I’m happy these clips were put in one place.
Over the years, I’ve been told that what I experienced wasn’t the right version or correct version of Christianity. With the clips in the video, I hope it can express the ubiquity of how these allegedly incorrect versions of a faith get around. It helps, because it shows that what I’m talking about actually exists. In a clear format. Without ambiguity.
To be clear, nothing in Mr. Poelman’s video was new to me. I heard sermons on the radio and on Sundays about how magical Jesus will cure all my ills. If I’m not sure, I’m the one who’s wrong and broken and the barrier to getting better. To be a good Christian, I had to believe that my only chance at happiness was with the invisible overlord.
Yeah, every ministerial item in that video was something I was exposed to when I was young, except the purity ball stuff. It’s weird now to see it going on, to hear evangelicals talking like Scientologists about psychology and its evils. But it happened.
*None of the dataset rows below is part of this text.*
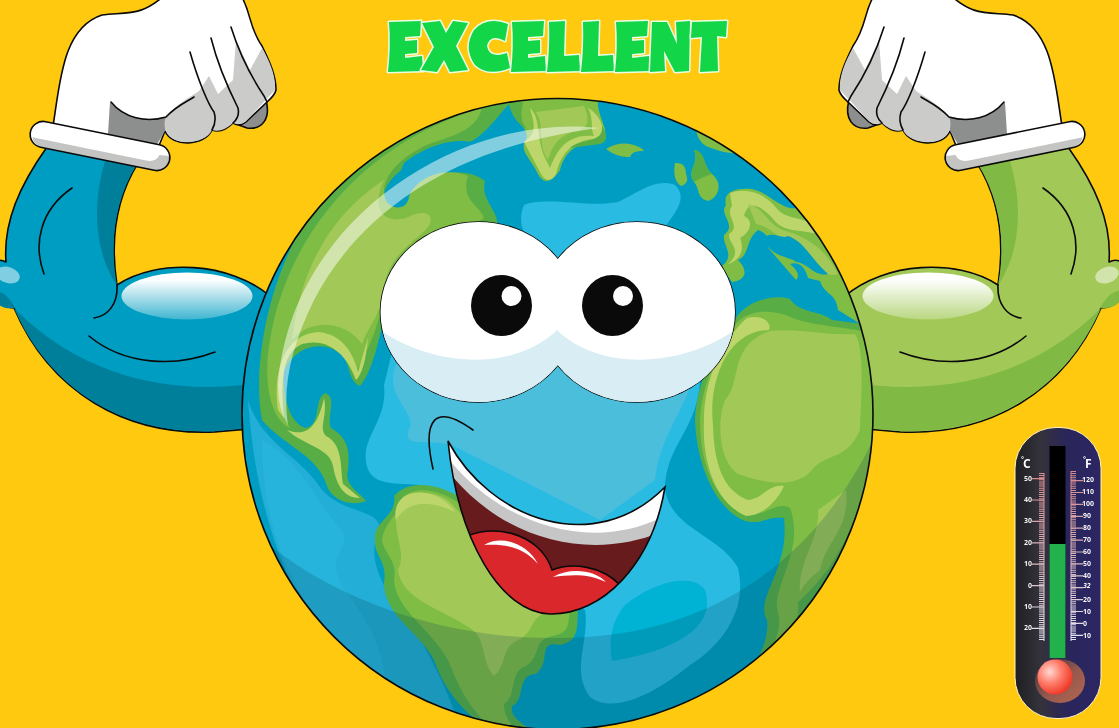
<!DOCTYPE html>
<html lang="en">
<head>
<meta charset="utf-8">
<title>Excellent</title>
<style>
:root{--sun:#ffc90f;--ink:#0a0a0a;--ocean:#009dc2;--shallow:#2abbe3;--haze:#4abedb;--land:#80bd44;--meadow:#a2c957;--forest:#58ae45;--shore:#bdd66c;--title:#12d547;--mercury:#22b14c}
html,body{margin:0;height:100%;overflow:hidden;background:var(--sun)}
svg{display:block;width:1119px;height:728px}
.line{fill:none;stroke:var(--ink);stroke-width:1.6;stroke-linecap:round}
.outlined{stroke:var(--ink);stroke-width:1.6;stroke-linejoin:round}
.arm-left{--skin:#009dc2;--skin-shade:#007f9a}
.arm-right{--skin:#a2c957;--skin-shade:#80b944}
.skin{fill:var(--skin)}
.skin-shade{fill:var(--skin-shade)}
.land{fill:var(--land)}.meadow{fill:var(--meadow)}.forest{fill:var(--forest)}.shore{fill:var(--shore)}
.ocean{fill:var(--ocean)}.shallow{fill:var(--shallow)}.haze{fill:var(--haze)}
.title{fill:var(--title);stroke:#e9ffe6;stroke-width:3;stroke-linejoin:round;paint-order:stroke}
.scale{font:700 7px "Open Sans",sans-serif;fill:#fff}
.unit{font:700 12px "Open Sans",sans-serif;fill:#fff}
</style>
</head>
<body>
<svg viewBox="0 0 1119 728" role="img" aria-label="Smiling Earth flexing its arms beside a thermometer">
<defs>
  <clipPath id="globe-edge"><circle cx="557.5" cy="414" r="315.5"/></clipPath>
  <clipPath id="eye-edge"><ellipse cx="478.500" cy="312" rx="98" ry="90"/><ellipse cx="637" cy="312" rx="98" ry="90"/></clipPath>
  <clipPath id="mouth-edge"><path d="M448 441C490 520 595 558 665 487C652 565 602 615 550 614C500 612 458 540 448 441Z"/></clipPath>
  <linearGradient id="muscle-shine" x1="0" y1="0" x2="0" y2="1"><stop offset=".15" stop-color="#fff"/><stop offset="1" stop-color="#fff" stop-opacity=".25"/></linearGradient>
  <linearGradient id="case"><stop offset="0" stop-color="#1f1f22"/><stop offset=".3" stop-color="#34323b"/><stop offset=".6" stop-color="#29265a"/><stop offset="1" stop-color="#2c2664"/></linearGradient>
  <linearGradient id="ticks" gradientUnits="userSpaceOnUse" x1="0" y1="472" x2="0" y2="640"><stop offset="0" stop-color="#d98b8b"/><stop offset=".5" stop-color="#d9b4ba"/><stop offset="1" stop-color="#e6e6f2"/></linearGradient>
  <radialGradient id="bulb" cx=".35" cy=".35" r=".7"><stop offset="0" stop-color="#ffd9d2"/><stop offset=".5" stop-color="#ff7a68"/><stop offset="1" stop-color="#ee3524"/></radialGradient>
  <linearGradient id="bulb-ring" x1="0" y1="0" x2="1" y2="1"><stop offset="0" stop-color="#3b2f38"/><stop offset=".55" stop-color="#96594f"/><stop offset="1" stop-color="#b5674f"/></linearGradient>

  <g id="arm">
    <path class="skin outlined" d="M47 147C20 185 3 222 6 262C-18 250 -22 306 14 308C50 392 125 436 215 432L260 428L270 296C230 262 158 258 117 285C110 240 115 200 138 163Z"/>
    <path class="skin-shade" d="M14 308C50 391 125 435 215 431L260 427V383C160 398 75 370 14 308Z"/>
    <path class="skin-shade" d="M106 158L137 164C114 202 109 244 117 285C100 262 88 214 106 158Z"/>
    <path class="skin-shade" d="M-8 290C2 290 10 298 15 308C0 310-8 302-8 290Z"/>
    <ellipse cx="187" cy="296" rx="65.500" ry="23.500" fill="url(#muscle-shine)"/>
    <ellipse cx="8" cy="275" rx="12" ry="8" transform="rotate(18 8 275)" fill="#fff" opacity=".5"/>
    <path class="line" d="M72 188C40 210 33 244 44 274M89 336C125 366 176 367 215 352M117 285C118 304 108 316 94 318"/>
    <path class="outlined" fill="#8d8f8e" d="M236 124L266 100C271 119 262 130 247 128Z"/>
    <path class="outlined" fill="#fff" d="M53 126C60 84 62 28 102 15C130 12 142 16 166 -6H240C251 10 248 26 262 46C270 62 276 76 276 90Q275 95 267 102L246 122Q240 127 233 123Q222 134 212 130C205 146 172 148 165 131L158 148Z"/>
    <path fill="#8d8f8e" d="M110 102C124 118 146 122 168 117L165 131L156 146L108 134Z"/>
    <path fill="#cbcbc9" d="M166 117C176 104 192 96 199 91L209 76L218 94L233 80L236 40L250 70L262 48C270 62 276 76 275 90L246 121Q240 126 233 123Q222 133 212 130C205 145 172 147 166 131Q163 124 166 117Z"/>
    <path class="line" d="M111 102C124 118 146 123 166 117C176 106 186 102 194 97M190 52C198 80 208 104 214 112Q217 121 212 130M211 38C218 66 230 92 238 108Q240 117 233 123M231 27C240 56 252 78 264 96L267 102"/>
    <g transform="rotate(11.500 100 146)">
      <rect x="29" y="133" width="142" height="26" rx="13" fill="#fff"/>
      <path fill="#c4c4c3" d="M32 151H148Q158 151 160 143L170 142Q172 159 158 159H42Q35 158 32 151Z"/>
      <rect class="line" x="29" y="133" width="142" height="26" rx="13"/>
    </g>
  </g>
  <path id="letter-e" d="M1 1L33 0L32 15L17 16V20L29 19V32L17 33V37L34 35L35 50L0 51Q3 25 1 1Z"/>
  <path id="letter-l" d="M2 1L18 0L17 35L32 34L33 50L0 51Q3 26 2 1Z"/>
</defs>

<rect width="1119" height="728" fill="var(--sun)"/>

<g class="title" role="img" aria-label="EXCELLENT">
  <use href="#letter-e" x="388" y="21"/>
  <path d="M422 23L440 21L446 33L453 21L468 23L456 46L468 70L450 72L444 60L437 72L421 70L434 47Z"/>
  <path d="M508 24L505 41Q490 33 487 46Q489 59 507 53L510 68Q488 77 475 65Q463 48 474 30Q487 16 508 24Z"/>
  <use href="#letter-e" x="511" y="21"/>
  <use href="#letter-l" x="547" y="21"/>
  <use href="#letter-l" x="581" y="21"/>
  <use href="#letter-e" x="615" y="21"/>
  <path d="M652 22H667L677 44L676 22L690 21L689 71L675 72L664 51L665 71L650 72Z"/>
  <path d="M692 22L727 21L726 37L717 36L718 71L700 72L702 37L691 38Z"/>
</g>

<use class="arm-left" href="#arm"/>
<use class="arm-right" href="#arm" transform="translate(1115 0) scale(-1 1)"/>

<g id="globe">
  <circle class="ocean" cx="557.500" cy="414" r="315.500"/>
  <g clip-path="url(#globe-edge)">
    <g id="shallow-waters">
      <path class="shallow" d="M524 205C545 196 590 208 618 202C640 192 655 178 675 185C690 200 672 215 660 235L700 380C698 430 665 445 665 490C672 530 720 535 738 568C748 610 722 645 690 665C660 690 615 716 590 697C570 670 590 640 585 610L460 500C425 470 372 500 366 462C362 436 388 420 384 385L395 340L540 250C520 235 518 220 524 205Z"/>
      <path class="haze" d="M405 350H700C695 400 660 430 655 480L600 520L452 445C425 438 398 450 411 425C408 402 376 388 405 350Z"/>
      <path fill="#22aed6" d="M248 400C262 445 300 455 322 490C345 515 380 508 380 530C362 560 390 600 415 630C432 660 448 690 460 728C350 700 262 600 248 400Z"/>
      <path fill="#2abbe3" d="M262 440C300 460 318 505 340 528C355 550 320 555 345 590C370 625 385 650 385 690C300 620 262 540 262 440Z" opacity=".55"/>
      <path fill="#00b2d4" d="M625 605C650 585 690 570 705 590C715 620 690 648 612 661C608 640 612 620 625 605Z"/>
    </g>

    <g id="north-america">
      <path class="forest" d="M515 98C500 112 490 130 472 141C445 150 398 160 385 190C380 212 412 222 414 196C426 174 464 164 485 181C480 200 500 212 497 225L388 295C380 340 372 372 360 386C346 380 352 360 338 352C316 338 291 352 284 372C282 398 291 425 306 428C322 424 313 400 325 393C338 398 326 416 331 428C348 438 350 450 348 470C344 485 358 491 366 501C350 507 332 500 327 486C318 455 284 446 262 420C254 380 262 310 290 250C325 180 400 105 515 98Z"/>
      <path class="land" d="M482 108C476 132 450 136 424 146C398 160 386 174 384 190C382 210 408 214 409 196C420 172 452 168 468 176C460 200 480 205 484 218L384 290C380 330 366 350 356 374C350 340 325 330 302 340C284 350 277 370 279 410L290 428C272 420 262 385 270 340C285 245 355 145 482 108Z"/>
      <path class="meadow" d="M384 180C372 205 380 225 406 218C430 205 440 220 420 235C395 255 384 270 382 300C378 318 366 330 362 344C345 320 310 318 292 340C300 270 330 215 384 180Z"/>
      <path class="shore" d="M278 410C272 365 288 334 318 332C344 334 354 356 358 372L368 338C366 360 362 374 356 380C345 350 325 338 302 344C284 352 280 375 284 418Z"/>
      <path class="shore" d="M287 430C308 438 318 425 324 398C328 415 318 428 326 436C344 445 340 470 343 484L360 498C342 498 336 482 333 466C330 448 305 446 287 430Z"/>
      <path class="ocean" d="M404 163C430 143 456 139 470 142C465 158 435 162 424 176C410 184 393 181 393 189Z"/>
    </g>

    <g id="greenland">
      <path class="land" d="M510 98H598C596 118 612 130 602 141C580 140 565 150 560 170C550 185 543 183 538 174C532 160 518 150 526 140C531 128 510 118 510 98Z"/>
      <path class="shore" d="M524 142C540 132 532 118 530 108C542 120 535 138 546 160L550 168C558 148 568 134 594 136C590 128 594 118 588 108C602 116 606 132 600 138C574 140 562 150 556 174C550 184 544 180 540 172Z"/>
      <path class="meadow" d="M536 112L584 106C592 124 586 130 572 132C556 138 552 148 548 160C536 142 546 128 536 112Z"/>
      <path class="forest" d="M508 98L523 103Q518 122 529 131Q510 120 508 98ZM570 148C580 138 604 144 602 126Q611 141 600 144Z"/>
      <path class="land" d="M606 149Q618 142 630 144Q642 147 644 151Q632 150 630 157Q618 158 606 149Z"/>
    </g>

    <g id="eurasia">
      <path class="land" d="M696 126C715 136 726 146 744 153C730 155 715 150 706 146Q696 140 696 126ZM694 150C706 152 702 164 712 174C724 184 718 198 708 201C696 198 700 188 694 182C686 170 700 164 694 150ZM675 163Q686 162 686 174Q690 183 681 186Q672 180 675 163Z"/>
      <path class="forest" d="M694 150C706 152 702 164 712 174Q700 178 694 182C686 170 700 164 694 150Z"/>
      <path class="land" d="M740 150C800 185 852 245 870 330L838 310C836 292 825 296 820 281L808 278Q803 260 790 264Q802 274 796 280L770 250C764 246 774 236 758 230C745 240 750 255 738 260C748 270 747 280 732 282Q726 274 722 266C736 255 722 245 724 235C738 225 718 214 726 205C722 190 740 188 752 189C765 192 772 200 784 206C796 212 806 206 794 195C770 190 784 170 740 150Z"/>
      <path class="shore" d="M730 193C750 186 768 196 778 210C790 222 810 214 824 236C800 228 786 234 774 220C760 204 748 200 744 216C756 222 748 234 740 238C745 250 740 260 728 264C744 250 728 244 729 234C742 226 724 216 732 206Z"/>
      <path class="meadow" d="M748 204C764 208 766 222 782 230C804 236 824 246 838 274C824 280 806 258 792 246C780 240 770 226 756 224Z"/>
      <path class="ocean" d="M763 238C772 230 782 240 788 236C805 242 810 258 828 274C816 278 806 262 796 262C790 256 770 258 763 238ZM752 254C766 252 768 266 782 272L770 294L752 292Q740 278 752 254Z"/>
    </g>

    <g id="africa">
      <path class="forest" d="M735 320C745 300 776 294 790 299C800 314 820 310 832 320L880 326V430C870 510 840 580 806 610C806 642 780 670 738 690C752 668 770 645 767 620C754 598 790 570 784 518C764 516 765 525 745 521C718 510 697 470 695 420C697 380 715 350 735 320Z"/>
      <path class="land" d="M734 326C748 308 772 310 788 316C810 326 840 326 880 334V440C860 520 836 570 798 602C800 635 782 655 752 678C775 650 782 630 778 612C770 590 806 550 790 508C775 500 762 520 742 514C718 500 700 470 700 420C702 380 720 350 734 326Z"/>
      <path class="shore" d="M747 318C764 314 772 324 769 330C728 330 708 380 713 425C714 462 722 490 748 500C764 498 768 484 784 486C776 504 760 516 746 516C714 502 702 460 704 420C704 380 722 340 747 318Z"/>
      <path class="meadow" d="M770 331C800 328 826 336 855 334C866 350 860 410 860 430C846 462 826 452 812 470C795 490 760 482 738 474C718 460 717 420 725 400C742 384 728 345 770 331Z"/>
      <path class="meadow" d="M846 490C850 530 826 540 820 570Q806 580 800 592C798 560 820 540 818 510Z"/>
    </g>

    <g id="south-america">
      <path class="forest" d="M375 540C372 522 398 516 394 496C410 478 440 484 465 500L580 600C574 622 584 640 560 645C536 640 552 662 536 674C516 674 526 700 512 706C510 718 522 722 532 732H490C462 710 444 690 434 660C418 630 384 616 384 582C388 562 374 556 375 540Z"/>
      <path class="land" d="M382 540C384 522 402 512 402 498C415 484 445 490 465 508L572 602C566 620 574 632 552 636C532 640 542 656 526 666C508 672 518 694 504 704C504 716 510 722 516 732H496C470 710 460 690 448 660C430 628 396 610 394 580C398 560 384 554 382 540Z"/>
      <path class="meadow" d="M396 520C390 490 430 486 450 502L550 612C528 616 536 632 518 640C500 648 508 664 494 676C480 660 488 640 470 628C440 608 402 600 398 570C406 554 396 540 396 520Z"/>
      <path class="shore" d="M396 520C390 486 436 484 455 512C430 500 408 500 396 520Z"/>
    </g>

    <path id="globe-shade" fill="#003d52" opacity=".2" d="M242 520C320 600 450 640 557 638C700 638 810 570 873 440V728H242Z"/>
    <path id="globe-gloss" fill="#fff" opacity=".5" d="M600 128C460 112 290 220 278 385Q278 410 288 425C282 385 292 345 314 300C362 208 460 145 600 128Z"/>
  </g>
  <circle class="line" cx="557.500" cy="414" r="315.500"/>
</g>

<g id="eyes">
  <g class="outlined" stroke-width="4">
    <ellipse cx="478.500" cy="312" rx="98" ry="90"/>
    <ellipse cx="637" cy="312" rx="98" ry="90"/>
  </g>
  <g clip-path="url(#eye-edge)">
    <rect x="375" y="215" width="365" height="195" fill="#fff"/>
    <path fill="#d8edf4" d="M375 326C425 366 512 374 557 330C602 374 690 366 740 326V410H375Z"/>
  </g>
  <circle cx="501.500" cy="305.500" r="30.500" fill="var(--ink)"/>
  <circle cx="612.500" cy="305.500" r="30.500" fill="var(--ink)"/>
  <circle cx="511.500" cy="296" r="10" fill="#fff"/>
  <circle cx="623" cy="296" r="10" fill="#fff"/>
</g>

<g id="mouth">
  <g clip-path="url(#mouth-edge)">
    <rect x="440" y="435" width="230" height="185" fill="#671b1d"/>
    <path fill="#c6c6c6" d="M440 435H670V528C600 562 510 545 452 476Z"/>
    <path fill="#fff" d="M440 435H670V513C600 553 508 530 451 462Z"/>
    <path class="outlined" fill="#da272b" d="M462 539C490 522 540 532 552 570C572 562 602 566 620 585L600 630H500Z"/>
    <path fill="#fff" d="M484 545C502 534 528 544 538 564C522 546 504 544 484 545ZM553 577C570 567 595 570 606 582C590 574 572 574 553 577Z"/>
  </g>
  <path class="line" d="M448 441C490 520 595 558 665 487C652 565 602 615 550 614C500 612 458 540 448 441ZM433 469C422 420 434 402 473 430"/>
</g>

<g id="thermometer">
  <rect x="1015" y="427.500" width="86" height="291" rx="41" fill="url(#case)" stroke="#fff3c4" stroke-width="1"/>
  <rect x="1049.500" y="446" width="16" height="212" fill="#000"/>
  <rect x="1049.500" y="544" width="16" height="114" fill="var(--mercury)"/>
  <g fill="none" stroke="url(#ticks)">
    <path d="M1041.500 473V641M1073.500 471V641" stroke-width="5" stroke-dasharray="1 1.100"/>
    <path d="M1038 478V641" stroke-width="12" stroke-dasharray="1.200 20.200"/>
    <path d="M1077 480V641" stroke-width="12" stroke-dasharray="1.200 10.700"/>
    <path d="M1044 473V641M1071 471V641" stroke-width="1"/>
  </g>
  <g class="unit"><text x="1023" y="468">C</text><text x="1085" y="468">F</text></g>
  <g class="scale">
    <text x="1021" y="462">°</text><text x="1083" y="462">°</text>
    <g text-anchor="end">
      <text x="1032" y="481">50</text><text x="1032" y="502">40</text><text x="1032" y="523">30</text><text x="1032" y="545">20</text><text x="1032" y="566">10</text><text x="1032" y="588">0</text><text x="1032" y="609">10</text><text x="1032" y="630">20</text>
    </g>
    <text x="1082" y="482">120</text><text x="1082" y="494">110</text><text x="1082" y="506">100</text><text x="1083" y="518">90</text><text x="1083" y="530">80</text><text x="1083" y="542">70</text><text x="1083" y="554">60</text><text x="1083" y="566">50</text><text x="1083" y="578">40</text><text x="1083" y="588" font-style="italic">32</text><text x="1083" y="602">20</text><text x="1083" y="614">10</text><text x="1083" y="626">0</text><text x="1083" y="638">10</text>
  </g>
  <ellipse cx="1060" cy="681" rx="25" ry="22" fill="url(#bulb-ring)"/>
  <circle cx="1055" cy="677" r="17.500" fill="url(#bulb)"/>
</g>
</svg>
</body>
</html>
All of it. And it still goes on.
The real good news: mental illness isn’t a sin.
Mental illness doesn’t have to be any of what those pastors, ministers, and con artists said it would be. Churches do not have a monopoly on mental health – no matter how hard they try to sell it. Help and hope can be found outside the church.